Problem description -> Tally the lines in the listing below that contain the string "fields", and state only the total.

======== Recorded data ========

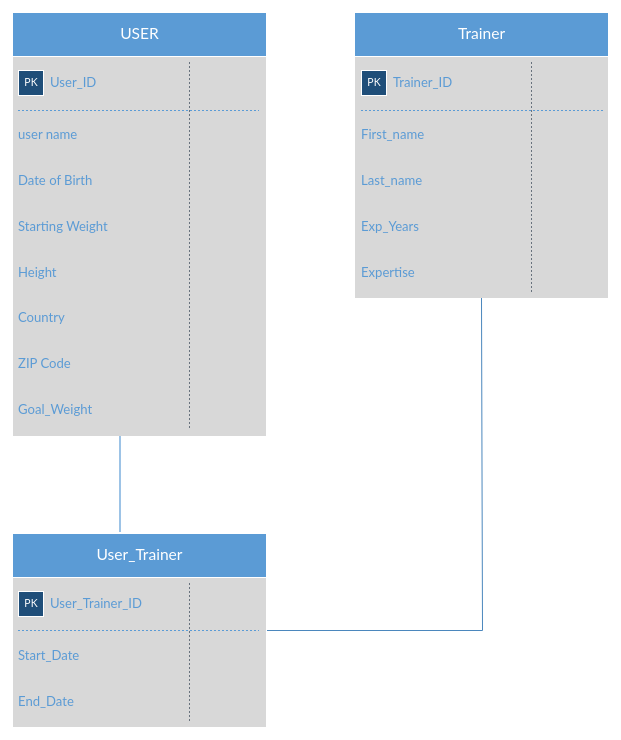
<!DOCTYPE html>
<html lang="en">
<head>
<meta charset="utf-8">
<title>User and Trainer entity diagram</title>
<style>
:root {
  --blue: #5b9bd5;
  --line: #4b87bd;
  --navy: #1f4e79;
  --grey: #d8d8d8;
  --divider: #68727d;
  --white: #fff;
}
* { box-sizing: border-box; margin: 0; padding: 0; }
html, body { width: 621px; height: 740px; overflow: hidden; background: var(--white); }
.diagram {
  position: relative;
  width: 621px;
  height: 740px;
  font: 13.1px/1 Lato, "Open Sans", sans-serif;
  color: var(--blue);
}
.connectors { position: absolute; inset: 0; fill: none; }
.connectors .user-link { stroke: var(--blue); stroke-width: 1.2; }
.connectors .trainer-link { stroke: var(--line); }
.entity { --inset: 5px; --outset: 7px; --rule: 53px; position: absolute; width: 253px; }
.entity-user { left: 13px; top: 13px; height: 423px; }
.entity-trainer { --inset: 6px; --outset: 5px; left: 355px; top: 13px; height: 285px; }
.entity-link { --rule: 52px; left: 13px; top: 534px; height: 193px; }
.entity h2 {
  height: 43px;
  margin-bottom: 1px;
  background: var(--blue);
  color: var(--white);
  font-size: 15.6px;
  font-weight: 400;
  line-height: 41px;
  text-align: center;
}
.fields {
  position: relative;
  height: calc(100% - 44px);
  padding: 0 var(--outset) 0 var(--inset);
  background: var(--grey);
  list-style: none;
}
.fields::after {
  content: "";
  position: absolute;
  left: 176px;
  top: 5px;
  bottom: 6px;
  width: 1px;
  background: repeating-linear-gradient(var(--divider) 0 2px, transparent 2px 4px);
}
.fields li { display: flex; align-items: center; height: 45.8px; padding-top: 1.6px; }
.fields .key {
  gap: 6px;
  height: 54px;
  padding: 0 0 2px;
  background: repeating-linear-gradient(90deg, var(--blue) 0 2px, transparent 2px 4px) 0 var(--rule) / 100% 1px no-repeat;
}
.key .badge {
  flex: none;
  width: 26px;
  height: 26px;
  border: 1px solid var(--white);
  background: var(--navy);
  color: var(--white);
  font-size: 10.5px;
  line-height: 23px;
  text-align: center;
}
.key .label { padding-bottom: 1px; }
</style>
</head>
<body>
<main class="diagram">
  <svg class="connectors" width="621" height="740" viewBox="0 0 621 740" aria-hidden="true">
    <line class="user-link" x1="120" y1="436" x2="120" y2="532"/>
    <path class="trainer-link" d="M481.5 298 L482.5 630.5 H267"/>
  </svg>

  <section class="entity entity-user">
    <h2>USER</h2>
    <ul class="fields">
      <li class="key"><span class="badge">PK</span><span class="label">User_ID</span></li>
      <li>user name</li>
      <li>Date of Birth</li>
      <li>Starting Weight</li>
      <li>Height</li>
      <li>Country</li>
      <li>ZIP Code</li>
      <li>Goal_Weight</li>
    </ul>
  </section>

  <section class="entity entity-trainer">
    <h2>Trainer</h2>
    <ul class="fields">
      <li class="key"><span class="badge">PK</span><span class="label">Trainer_ID</span></li>
      <li>First_name</li>
      <li>Last_name</li>
      <li>Exp_Years</li>
      <li>Expertise</li>
    </ul>
  </section>

  <section class="entity entity-link">
    <h2>User_Trainer</h2>
    <ul class="fields">
      <li class="key"><span class="badge">PK</span><span class="label">User_Trainer_ID</span></li>
      <li>Start_Date</li>
      <li>End_Date</li>
    </ul>
  </section>
</main>
</body>
</html>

========

Exercise solution -> 7